Professor of Civil Engineering and Director of City’s Research Centre for Civil Engineering Structures, Professor Andreas Kappos, says too much attention is paid to early warning in response to the immediate threat of earthquakes.
He calls for more emphasis on risk reduction.
He made these comments recently as a panellist on the TRT World News’ Roundtable programme, ‘Earthquake alert: Are we closer to predicting disaster?’, recorded in the aftermath of the Sulawesi earthquake and tsunami in Indonesia.
Professor Kappos is the Secretary-General of the European Association of Earthquake Engineering (EAEE).
In 2015, he was appointed to lead the team drafting the revised Eurocode 8 (Part 3), governing the seismic assessment and retrofitting of buildings.
Professor Kappos has been part of a variety of code-related bodies, among them the Drafting Committee of the Greek Code for Structural Interventions (compatible with Eurocode 8, Part 3) as well as a large number of seminars and workshops on several aspects of Eurocode 8.
Professor Kappos' work (he is Associate Editor of the Bulletin of Earthquake Engineering), encompasses aspects of the design and assessment of both buildings and bridges.
While the EAEE's key role is in to work closely with national, regional and international organisations on earthquake risk mitigation (rather than governments), the organisation has however made efforts to promote earthquake engineering and seismic risk mitigation at the level of the European Parliament.
Professor Kappos said:
The key lesson from successful retrofit programmes such as the one in Cyprus schools is that politicians have to be convinced that reducing the seismic risk in ‘sensitive’ buildings like schools and other important categories like hospitals and telecommunications buildings is more important than just building a few more similar structures.

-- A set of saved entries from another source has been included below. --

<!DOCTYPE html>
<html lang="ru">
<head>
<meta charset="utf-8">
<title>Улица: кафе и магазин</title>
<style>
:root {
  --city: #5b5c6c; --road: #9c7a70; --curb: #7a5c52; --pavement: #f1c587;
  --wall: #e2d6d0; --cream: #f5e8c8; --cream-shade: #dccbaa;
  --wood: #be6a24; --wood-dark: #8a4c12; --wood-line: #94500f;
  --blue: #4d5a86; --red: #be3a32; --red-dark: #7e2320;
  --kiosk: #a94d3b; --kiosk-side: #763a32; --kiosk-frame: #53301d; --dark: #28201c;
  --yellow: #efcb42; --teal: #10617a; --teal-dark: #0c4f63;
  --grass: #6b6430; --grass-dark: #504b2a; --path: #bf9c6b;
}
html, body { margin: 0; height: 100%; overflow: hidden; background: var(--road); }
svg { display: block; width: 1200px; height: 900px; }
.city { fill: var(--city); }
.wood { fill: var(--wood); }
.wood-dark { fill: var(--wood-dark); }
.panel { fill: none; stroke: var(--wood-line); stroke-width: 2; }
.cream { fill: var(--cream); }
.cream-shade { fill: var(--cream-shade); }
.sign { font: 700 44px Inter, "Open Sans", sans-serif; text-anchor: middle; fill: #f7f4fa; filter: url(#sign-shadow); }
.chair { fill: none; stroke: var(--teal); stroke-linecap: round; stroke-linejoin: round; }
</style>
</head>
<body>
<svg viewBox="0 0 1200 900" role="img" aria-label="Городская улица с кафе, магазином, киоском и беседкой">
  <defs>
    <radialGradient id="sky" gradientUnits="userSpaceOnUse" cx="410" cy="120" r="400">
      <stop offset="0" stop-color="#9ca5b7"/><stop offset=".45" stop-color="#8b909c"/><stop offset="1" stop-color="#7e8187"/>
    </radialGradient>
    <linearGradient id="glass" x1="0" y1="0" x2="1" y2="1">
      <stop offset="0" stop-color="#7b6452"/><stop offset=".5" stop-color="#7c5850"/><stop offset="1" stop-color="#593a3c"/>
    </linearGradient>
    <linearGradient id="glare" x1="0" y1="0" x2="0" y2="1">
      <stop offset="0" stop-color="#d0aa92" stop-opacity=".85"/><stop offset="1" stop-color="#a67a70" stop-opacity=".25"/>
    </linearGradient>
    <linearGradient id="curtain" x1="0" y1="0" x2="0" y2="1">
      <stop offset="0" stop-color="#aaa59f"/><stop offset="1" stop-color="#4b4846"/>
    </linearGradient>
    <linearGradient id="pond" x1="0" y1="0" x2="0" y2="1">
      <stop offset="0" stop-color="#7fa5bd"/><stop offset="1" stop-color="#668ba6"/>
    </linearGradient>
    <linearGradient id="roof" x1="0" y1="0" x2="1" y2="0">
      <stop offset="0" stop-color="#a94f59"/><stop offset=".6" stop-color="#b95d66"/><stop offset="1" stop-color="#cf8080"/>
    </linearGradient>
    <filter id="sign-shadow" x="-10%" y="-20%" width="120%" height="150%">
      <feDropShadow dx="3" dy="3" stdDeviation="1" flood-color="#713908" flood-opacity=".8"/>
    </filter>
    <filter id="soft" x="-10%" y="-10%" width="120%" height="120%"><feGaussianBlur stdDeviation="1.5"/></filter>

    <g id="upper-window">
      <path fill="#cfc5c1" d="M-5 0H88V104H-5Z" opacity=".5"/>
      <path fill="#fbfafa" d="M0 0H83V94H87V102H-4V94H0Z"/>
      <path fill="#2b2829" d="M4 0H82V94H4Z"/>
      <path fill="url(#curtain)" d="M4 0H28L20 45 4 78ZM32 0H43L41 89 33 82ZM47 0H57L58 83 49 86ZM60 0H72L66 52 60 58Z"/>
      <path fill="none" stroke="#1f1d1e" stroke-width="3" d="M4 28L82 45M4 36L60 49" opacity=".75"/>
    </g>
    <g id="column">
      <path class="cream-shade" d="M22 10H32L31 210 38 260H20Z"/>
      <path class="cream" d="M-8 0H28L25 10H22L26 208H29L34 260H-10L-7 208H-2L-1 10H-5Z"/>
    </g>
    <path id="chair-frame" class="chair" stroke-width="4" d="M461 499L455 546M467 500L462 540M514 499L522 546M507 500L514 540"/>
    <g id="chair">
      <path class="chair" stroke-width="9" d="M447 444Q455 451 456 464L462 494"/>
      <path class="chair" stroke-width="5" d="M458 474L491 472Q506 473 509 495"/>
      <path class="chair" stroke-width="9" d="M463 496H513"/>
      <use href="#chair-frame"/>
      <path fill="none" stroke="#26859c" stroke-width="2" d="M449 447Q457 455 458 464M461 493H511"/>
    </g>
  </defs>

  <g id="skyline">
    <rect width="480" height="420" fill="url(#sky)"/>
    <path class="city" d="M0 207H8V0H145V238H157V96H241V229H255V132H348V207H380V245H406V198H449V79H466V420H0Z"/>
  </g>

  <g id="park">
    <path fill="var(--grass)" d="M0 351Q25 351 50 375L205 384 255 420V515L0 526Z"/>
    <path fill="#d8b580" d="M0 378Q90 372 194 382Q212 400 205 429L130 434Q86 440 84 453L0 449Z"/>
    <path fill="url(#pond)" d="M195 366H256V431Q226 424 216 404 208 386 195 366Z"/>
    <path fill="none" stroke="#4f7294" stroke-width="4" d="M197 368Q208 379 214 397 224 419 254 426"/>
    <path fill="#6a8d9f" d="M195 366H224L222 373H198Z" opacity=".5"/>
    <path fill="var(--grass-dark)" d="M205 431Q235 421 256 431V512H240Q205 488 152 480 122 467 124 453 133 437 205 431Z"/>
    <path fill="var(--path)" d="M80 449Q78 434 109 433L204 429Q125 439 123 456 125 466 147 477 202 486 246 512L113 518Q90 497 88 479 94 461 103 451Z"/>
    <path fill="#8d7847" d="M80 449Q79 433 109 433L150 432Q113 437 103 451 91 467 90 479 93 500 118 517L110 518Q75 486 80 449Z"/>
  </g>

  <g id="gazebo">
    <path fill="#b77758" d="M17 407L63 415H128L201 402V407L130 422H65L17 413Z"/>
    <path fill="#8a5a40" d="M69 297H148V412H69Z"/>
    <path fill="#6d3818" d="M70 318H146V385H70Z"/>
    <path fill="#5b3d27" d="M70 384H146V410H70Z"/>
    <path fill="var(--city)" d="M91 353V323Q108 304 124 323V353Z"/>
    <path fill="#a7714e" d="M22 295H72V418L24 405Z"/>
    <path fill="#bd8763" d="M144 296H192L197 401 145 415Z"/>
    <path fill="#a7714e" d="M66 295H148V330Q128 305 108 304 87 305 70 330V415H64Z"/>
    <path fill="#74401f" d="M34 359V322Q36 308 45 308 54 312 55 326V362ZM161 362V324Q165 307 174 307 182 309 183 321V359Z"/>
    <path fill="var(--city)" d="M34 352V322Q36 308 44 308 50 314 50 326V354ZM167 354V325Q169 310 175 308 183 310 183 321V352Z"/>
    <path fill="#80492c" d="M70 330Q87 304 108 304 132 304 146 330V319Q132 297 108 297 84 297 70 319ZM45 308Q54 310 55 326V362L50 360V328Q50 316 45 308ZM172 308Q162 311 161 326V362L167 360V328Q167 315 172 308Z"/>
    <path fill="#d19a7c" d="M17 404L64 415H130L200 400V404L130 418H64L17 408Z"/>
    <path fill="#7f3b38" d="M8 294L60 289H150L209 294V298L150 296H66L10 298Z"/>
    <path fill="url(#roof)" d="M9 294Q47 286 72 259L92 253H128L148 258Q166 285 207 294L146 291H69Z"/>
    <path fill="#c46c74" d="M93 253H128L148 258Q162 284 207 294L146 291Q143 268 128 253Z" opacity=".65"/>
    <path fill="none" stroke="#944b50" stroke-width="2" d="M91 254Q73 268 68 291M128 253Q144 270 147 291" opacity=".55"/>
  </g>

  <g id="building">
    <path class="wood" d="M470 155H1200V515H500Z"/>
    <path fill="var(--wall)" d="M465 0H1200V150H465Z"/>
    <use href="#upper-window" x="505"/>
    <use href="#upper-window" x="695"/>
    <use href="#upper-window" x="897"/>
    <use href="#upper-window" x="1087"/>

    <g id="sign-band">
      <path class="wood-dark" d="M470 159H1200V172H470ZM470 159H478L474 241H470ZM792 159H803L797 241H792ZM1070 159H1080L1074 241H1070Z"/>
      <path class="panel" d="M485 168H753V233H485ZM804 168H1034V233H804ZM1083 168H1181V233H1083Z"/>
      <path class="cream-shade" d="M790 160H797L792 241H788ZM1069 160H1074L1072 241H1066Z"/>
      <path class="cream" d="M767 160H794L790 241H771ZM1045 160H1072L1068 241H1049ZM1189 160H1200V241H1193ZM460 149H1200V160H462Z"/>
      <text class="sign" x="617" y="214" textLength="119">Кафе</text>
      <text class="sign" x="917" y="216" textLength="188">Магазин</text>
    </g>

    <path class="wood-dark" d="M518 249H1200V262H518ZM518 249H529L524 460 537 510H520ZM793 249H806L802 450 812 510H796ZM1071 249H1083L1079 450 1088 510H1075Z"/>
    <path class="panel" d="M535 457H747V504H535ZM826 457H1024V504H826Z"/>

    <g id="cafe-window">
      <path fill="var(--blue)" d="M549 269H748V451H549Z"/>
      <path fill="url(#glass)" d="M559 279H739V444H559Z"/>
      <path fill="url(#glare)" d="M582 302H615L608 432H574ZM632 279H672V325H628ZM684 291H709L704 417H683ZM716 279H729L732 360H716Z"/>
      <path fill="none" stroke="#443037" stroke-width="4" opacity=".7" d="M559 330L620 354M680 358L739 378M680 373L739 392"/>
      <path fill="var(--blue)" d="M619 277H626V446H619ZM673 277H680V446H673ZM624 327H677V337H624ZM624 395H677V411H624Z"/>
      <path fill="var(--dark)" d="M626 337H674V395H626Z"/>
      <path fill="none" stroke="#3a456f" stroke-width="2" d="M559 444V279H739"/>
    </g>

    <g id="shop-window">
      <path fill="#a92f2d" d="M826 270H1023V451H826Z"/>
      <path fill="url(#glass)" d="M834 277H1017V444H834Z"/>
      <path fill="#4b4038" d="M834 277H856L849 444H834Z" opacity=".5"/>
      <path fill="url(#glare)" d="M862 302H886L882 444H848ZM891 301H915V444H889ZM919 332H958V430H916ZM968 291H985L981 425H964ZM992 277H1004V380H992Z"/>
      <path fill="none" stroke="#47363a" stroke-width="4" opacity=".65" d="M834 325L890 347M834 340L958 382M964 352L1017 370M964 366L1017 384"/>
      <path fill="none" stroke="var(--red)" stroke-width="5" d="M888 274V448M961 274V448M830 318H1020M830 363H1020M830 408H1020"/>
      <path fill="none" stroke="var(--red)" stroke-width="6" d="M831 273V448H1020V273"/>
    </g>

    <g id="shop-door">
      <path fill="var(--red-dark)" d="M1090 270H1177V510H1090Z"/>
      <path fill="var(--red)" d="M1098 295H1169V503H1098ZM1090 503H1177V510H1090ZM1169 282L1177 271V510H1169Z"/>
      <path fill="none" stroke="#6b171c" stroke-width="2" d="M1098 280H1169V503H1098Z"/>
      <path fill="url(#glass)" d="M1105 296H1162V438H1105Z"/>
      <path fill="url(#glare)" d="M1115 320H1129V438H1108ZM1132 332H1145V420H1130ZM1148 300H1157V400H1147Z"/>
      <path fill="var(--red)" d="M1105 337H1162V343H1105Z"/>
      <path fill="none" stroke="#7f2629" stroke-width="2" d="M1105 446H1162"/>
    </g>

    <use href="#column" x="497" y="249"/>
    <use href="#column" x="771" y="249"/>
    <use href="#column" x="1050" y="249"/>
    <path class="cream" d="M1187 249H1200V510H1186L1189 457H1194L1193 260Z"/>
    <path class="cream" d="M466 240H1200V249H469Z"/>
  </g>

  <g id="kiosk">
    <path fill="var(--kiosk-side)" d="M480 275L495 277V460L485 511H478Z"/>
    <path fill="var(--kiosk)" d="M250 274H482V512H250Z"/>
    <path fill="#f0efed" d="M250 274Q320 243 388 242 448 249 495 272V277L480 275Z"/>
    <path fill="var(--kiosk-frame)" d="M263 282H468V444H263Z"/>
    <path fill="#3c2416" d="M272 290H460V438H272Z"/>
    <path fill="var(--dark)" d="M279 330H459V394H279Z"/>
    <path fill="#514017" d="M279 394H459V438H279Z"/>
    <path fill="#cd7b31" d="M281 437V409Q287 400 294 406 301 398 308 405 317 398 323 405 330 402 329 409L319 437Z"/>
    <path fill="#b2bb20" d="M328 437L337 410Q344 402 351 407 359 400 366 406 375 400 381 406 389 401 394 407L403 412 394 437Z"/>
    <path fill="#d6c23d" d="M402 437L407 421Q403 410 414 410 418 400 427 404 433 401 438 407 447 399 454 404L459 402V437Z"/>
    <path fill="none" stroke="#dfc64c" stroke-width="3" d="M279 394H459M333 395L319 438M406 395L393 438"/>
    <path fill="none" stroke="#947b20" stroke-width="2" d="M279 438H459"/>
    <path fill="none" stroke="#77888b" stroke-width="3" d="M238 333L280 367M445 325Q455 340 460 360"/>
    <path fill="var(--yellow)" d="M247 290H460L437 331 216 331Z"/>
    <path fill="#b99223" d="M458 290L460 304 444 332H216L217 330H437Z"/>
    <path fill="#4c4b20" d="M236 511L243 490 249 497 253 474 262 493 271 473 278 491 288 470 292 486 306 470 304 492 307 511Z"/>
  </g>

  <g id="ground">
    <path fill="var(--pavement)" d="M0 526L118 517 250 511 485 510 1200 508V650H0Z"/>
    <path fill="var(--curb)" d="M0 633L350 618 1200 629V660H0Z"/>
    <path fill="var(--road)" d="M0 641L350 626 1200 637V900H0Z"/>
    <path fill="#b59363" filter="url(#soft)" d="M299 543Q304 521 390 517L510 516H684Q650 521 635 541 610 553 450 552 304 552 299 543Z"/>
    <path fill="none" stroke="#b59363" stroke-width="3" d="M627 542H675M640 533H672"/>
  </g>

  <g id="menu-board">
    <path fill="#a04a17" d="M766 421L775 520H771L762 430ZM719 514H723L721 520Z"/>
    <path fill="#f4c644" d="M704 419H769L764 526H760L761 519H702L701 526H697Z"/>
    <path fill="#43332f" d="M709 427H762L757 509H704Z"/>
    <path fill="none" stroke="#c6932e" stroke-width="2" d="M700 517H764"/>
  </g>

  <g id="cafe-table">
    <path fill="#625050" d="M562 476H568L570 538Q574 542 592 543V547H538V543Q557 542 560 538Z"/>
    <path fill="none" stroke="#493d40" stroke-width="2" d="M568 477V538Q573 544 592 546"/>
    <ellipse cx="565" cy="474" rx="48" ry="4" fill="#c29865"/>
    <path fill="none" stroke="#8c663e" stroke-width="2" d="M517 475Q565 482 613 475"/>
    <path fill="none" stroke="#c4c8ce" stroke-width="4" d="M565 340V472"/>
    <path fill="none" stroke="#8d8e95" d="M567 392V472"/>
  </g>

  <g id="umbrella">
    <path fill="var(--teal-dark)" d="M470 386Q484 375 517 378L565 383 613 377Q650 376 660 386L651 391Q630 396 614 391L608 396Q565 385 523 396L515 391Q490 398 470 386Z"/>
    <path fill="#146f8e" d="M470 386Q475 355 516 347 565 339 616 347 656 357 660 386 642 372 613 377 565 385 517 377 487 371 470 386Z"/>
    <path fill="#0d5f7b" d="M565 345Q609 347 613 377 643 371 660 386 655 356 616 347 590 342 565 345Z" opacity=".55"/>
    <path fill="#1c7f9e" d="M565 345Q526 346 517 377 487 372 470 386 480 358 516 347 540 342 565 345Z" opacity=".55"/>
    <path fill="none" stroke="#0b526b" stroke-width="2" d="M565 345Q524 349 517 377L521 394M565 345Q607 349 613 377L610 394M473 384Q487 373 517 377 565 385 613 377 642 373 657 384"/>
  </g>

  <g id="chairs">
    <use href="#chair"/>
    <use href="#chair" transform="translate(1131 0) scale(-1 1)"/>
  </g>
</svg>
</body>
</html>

“The main problem to overcome in this respect is that strong earthquakes happen every about 500 years and smaller, yet significant ones every around 100 years, which clearly is far longer that the duration of the electoral cycle of any country.”